About this exercise:
Set down each record below precisely, skipping the pictures.
——————————
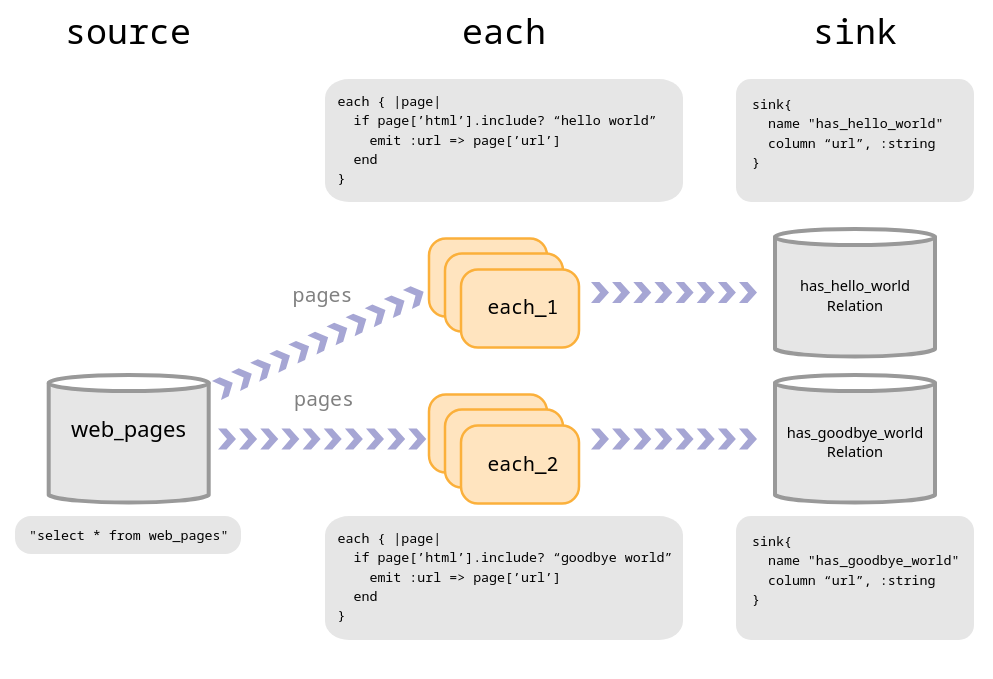
<!DOCTYPE html>
<html lang="en">
<head>
<meta charset="utf-8">
<title>source, each, sink</title>
<style>
:root {
  --paper: #fff;
  --ink: #000;
  --panel: #e6e6e6;
  --outline: #999;
  --muted: #808080;
  --card: #ffe4bf;
  --card-edge: #fbb03b;
  --arrow: #a6a6d4;
  --mono: "Noto Sans Mono", "DejaVu Sans Mono", monospace;
  --sans: "Noto Sans", "Open Sans", sans-serif;
}
* { box-sizing: border-box; margin: 0; }
html, body { overflow: hidden; background: var(--paper); }
.pipeline {
  position: relative;
  width: 993px;
  height: 679px;
  padding-left: 15px;
  display: grid;
  grid-template-columns: 226px 358px 238px;
  grid-template-rows: 79px 123px 314px 124px;
  column-gap: 0;
  background: var(--paper);
  color: var(--ink);
  font-family: var(--mono);
  overflow: hidden;
}
.pipeline { grid-template-columns: 226px 84px 358px 53px 238px; }
.source { grid-column: 1; }
.each { grid-column: 3; }
.sink { grid-column: 5; }
.stage {
  grid-row: 1;
  font-size: 35px;
  font-weight: 400;
  line-height: 61px;
  text-align: center;
}
.code {
  background: var(--panel);
  font: 13.3px/19.3px var(--mono);
  white-space: pre;
}
.upper { grid-row: 2; }
.lower { grid-row: 4; }
.code.each { padding: 13px 0 0 12.5px; border-radius: 24px / 19px; }
.code.sink { padding: 16px 0 0 16px; border-radius: 15px; }
.code.source { height: 38px; padding: 9.5px 0 0 14px; border-radius: 16px; }
.diagram { position: absolute; left: 0; top: 0; }
.cylinder { fill: var(--panel); stroke: var(--outline); stroke-width: 4; }
.lid { fill: var(--paper); }
.cards { fill: var(--card); stroke: var(--card-edge); stroke-width: 2.5; }
.arrows { fill: var(--arrow); }
.label {
  position: absolute;
  transform: translate(-50%, -50%);
  text-align: center;
  white-space: nowrap;
}
.flow { font-size: 20px; line-height: 24px; color: var(--muted); }
.task { font-size: 19.7px; line-height: 24px; }
.table { font: 21.9px/28px var(--sans); }
.relation { font: 14.65px/19.5px var(--sans); }
</style>
</head>
<body>
<main class="pipeline">
  <h2 class="stage source">source</h2>
  <h2 class="stage each">each</h2>
  <h2 class="stage sink">sink</h2>

  <pre class="code each upper">each { |page|
  if page[’html’].include? “hello world”
    emit :url =&gt; page[’url’]
  end
}</pre>
  <pre class="code sink upper">sink{
  name "has_hello_world"
  column “url”, :string
}</pre>

  <svg class="diagram" width="993" height="679" viewBox="0 0 993 679" aria-hidden="true">
    <defs>
      <g id="cylinder" class="cylinder">
        <path d="M-80 0V112C-65 122 65 122 80 112V0Z" stroke-linejoin="round"/>
        <ellipse class="lid" rx="80" ry="8"/>
      </g>
      <g id="cards" class="cards">
        <rect width="118" height="78" rx="17"/>
        <rect x="16" y="15" width="118" height="78" rx="17"/>
        <rect x="32" y="31" width="118" height="78" rx="17"/>
      </g>
      <path id="chevron" d="M0-10.5H8.5L18 0L8.5 10.5H0L9 0Z"/>
      <g id="chevron-pair">
        <use href="#chevron"/>
        <use href="#chevron" x="21.1"/>
      </g>
      <g id="chevrons-8">
        <use href="#chevron-pair"/>
        <use href="#chevron-pair" x="42.3"/>
        <use href="#chevron-pair" x="84.6"/>
        <use href="#chevron-pair" x="126.9"/>
      </g>
      <g id="chevrons-10">
        <use href="#chevrons-8"/>
        <use href="#chevron-pair" x="169.2"/>
      </g>
    </defs>

    <use href="#cylinder" x="128.7" y="383"/>
    <use href="#cylinder" x="855" y="237"/>
    <use href="#cylinder" x="855" y="383"/>

    <use href="#cards" x="429" y="238.5"/>
    <use href="#cards" x="429" y="394.5"/>

    <g class="arrows">
      <g transform="translate(216.5 390.5) rotate(-25.5)">
        <use href="#chevrons-10"/>
        <use href="#chevron" x="211.5"/>
      </g>
      <use href="#chevrons-10" x="218" y="439"/>
      <use href="#chevrons-8" x="591" y="292.5"/>
      <use href="#chevrons-8" x="591" y="439"/>
    </g>
  </svg>

  <p class="label table" style="left:128.5px;top:429px">web_pages</p>
  <p class="label flow" style="left:322.5px;top:295px">pages</p>
  <p class="label flow" style="left:324px;top:399px">pages</p>
  <p class="label task" style="left:523px;top:307px">each_1</p>
  <p class="label task" style="left:523px;top:464px">each_2</p>
  <p class="label relation" style="left:855px;top:295px">has_hello_world<br>Relation</p>
  <p class="label relation" style="left:855px;top:441.5px">has_goodbye_world<br>Relation</p>

  <pre class="code source lower">"select * from web_pages"</pre>
  <pre class="code each lower">each { |page|
  if page[’html’].include? “goodbye world”
    emit :url =&gt; page[’url’]
  end
}</pre>
  <pre class="code sink lower">sink{
  name "has_goodbye_world"
  column “url”, :string
}</pre>
</main>
</body>
</html>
——————————
Task output:
<!DOCTYPE html>
<html lang="en">
<head>
<meta charset="utf-8">
<title>source, each, sink</title>
<style>
:root {
  --paper: #fff;
  --ink: #000;
  --panel: #e6e6e6;
  --outline: #999;
  --muted: #808080;
  --card: #ffe4bf;
  --card-edge: #fbb03b;
  --arrow: #a6a6d4;
  --mono: "Noto Sans Mono", "DejaVu Sans Mono", monospace;
  --sans: "Noto Sans", "Open Sans", sans-serif;
}
* { box-sizing: border-box; margin: 0; }
html, body { overflow: hidden; background: var(--paper); }
.pipeline {
  position: relative;
  width: 993px;
  height: 679px;
  padding-left: 15px;
  display: grid;
  grid-template-columns: 226px 358px 238px;
  grid-template-rows: 79px 123px 314px 124px;
  column-gap: 0;
  background: var(--paper);
  color: var(--ink);
  font-family: var(--mono);
  overflow: hidden;
}
.pipeline { grid-template-columns: 226px 84px 358px 53px 238px; }
.source { grid-column: 1; }
.each { grid-column: 3; }
.sink { grid-column: 5; }
.stage {
  grid-row: 1;
  font-size: 35px;
  font-weight: 400;
  line-height: 61px;
  text-align: center;
}
.code {
  background: var(--panel);
  font: 13.3px/19.3px var(--mono);
  white-space: pre;
}
.upper { grid-row: 2; }
.lower { grid-row: 4; }
.code.each { padding: 13px 0 0 12.5px; border-radius: 24px / 19px; }
.code.sink { padding: 16px 0 0 16px; border-radius: 15px; }
.code.source { height: 38px; padding: 9.5px 0 0 14px; border-radius: 16px; }
.diagram { position: absolute; left: 0; top: 0; }
.cylinder { fill: var(--panel); stroke: var(--outline); stroke-width: 4; }
.lid { fill: var(--paper); }
.cards { fill: var(--card); stroke: var(--card-edge); stroke-width: 2.5; }
.arrows { fill: var(--arrow); }
.label {
  position: absolute;
  transform: translate(-50%, -50%);
  text-align: center;
  white-space: nowrap;
}
.flow { font-size: 20px; line-height: 24px; color: var(--muted); }
.task { font-size: 19.7px; line-height: 24px; }
.table { font: 21.9px/28px var(--sans); }
.relation { font: 14.65px/19.5px var(--sans); }
</style>
</head>
<body>
<main class="pipeline">
  <h2 class="stage source">source</h2>
  <h2 class="stage each">each</h2>
  <h2 class="stage sink">sink</h2>

  <pre class="code each upper">each { |page|
  if page[’html’].include? “hello world”
    emit :url =&gt; page[’url’]
  end
}</pre>
  <pre class="code sink upper">sink{
  name "has_hello_world"
  column “url”, :string
}</pre>

  <svg class="diagram" width="993" height="679" viewBox="0 0 993 679" aria-hidden="true">
    <defs>
      <g id="cylinder" class="cylinder">
        <path d="M-80 0V112C-65 122 65 122 80 112V0Z" stroke-linejoin="round"/>
        <ellipse class="lid" rx="80" ry="8"/>
      </g>
      <g id="cards" class="cards">
        <rect width="118" height="78" rx="17"/>
        <rect x="16" y="15" width="118" height="78" rx="17"/>
        <rect x="32" y="31" width="118" height="78" rx="17"/>
      </g>
      <path id="chevron" d="M0-10.5H8.5L18 0L8.5 10.5H0L9 0Z"/>
      <g id="chevron-pair">
        <use href="#chevron"/>
        <use href="#chevron" x="21.1"/>
      </g>
      <g id="chevrons-8">
        <use href="#chevron-pair"/>
        <use href="#chevron-pair" x="42.3"/>
        <use href="#chevron-pair" x="84.6"/>
        <use href="#chevron-pair" x="126.9"/>
      </g>
      <g id="chevrons-10">
        <use href="#chevrons-8"/>
        <use href="#chevron-pair" x="169.2"/>
      </g>
    </defs>

    <use href="#cylinder" x="128.7" y="383"/>
    <use href="#cylinder" x="855" y="237"/>
    <use href="#cylinder" x="855" y="383"/>

    <use href="#cards" x="429" y="238.5"/>
    <use href="#cards" x="429" y="394.5"/>

    <g class="arrows">
      <g transform="translate(216.5 390.5) rotate(-25.5)">
        <use href="#chevrons-10"/>
        <use href="#chevron" x="211.5"/>
      </g>
      <use href="#chevrons-10" x="218" y="439"/>
      <use href="#chevrons-8" x="591" y="292.5"/>
      <use href="#chevrons-8" x="591" y="439"/>
    </g>
  </svg>

  <p class="label table" style="left:128.5px;top:429px">web_pages</p>
  <p class="label flow" style="left:322.5px;top:295px">pages</p>
  <p class="label flow" style="left:324px;top:399px">pages</p>
  <p class="label task" style="left:523px;top:307px">each_1</p>
  <p class="label task" style="left:523px;top:464px">each_2</p>
  <p class="label relation" style="left:855px;top:295px">has_hello_world<br>Relation</p>
  <p class="label relation" style="left:855px;top:441.5px">has_goodbye_world<br>Relation</p>

  <pre class="code source lower">"select * from web_pages"</pre>
  <pre class="code each lower">each { |page|
  if page[’html’].include? “goodbye world”
    emit :url =&gt; page[’url’]
  end
}</pre>
  <pre class="code sink lower">sink{
  name "has_goodbye_world"
  column “url”, :string
}</pre>
</main>
</body>
</html>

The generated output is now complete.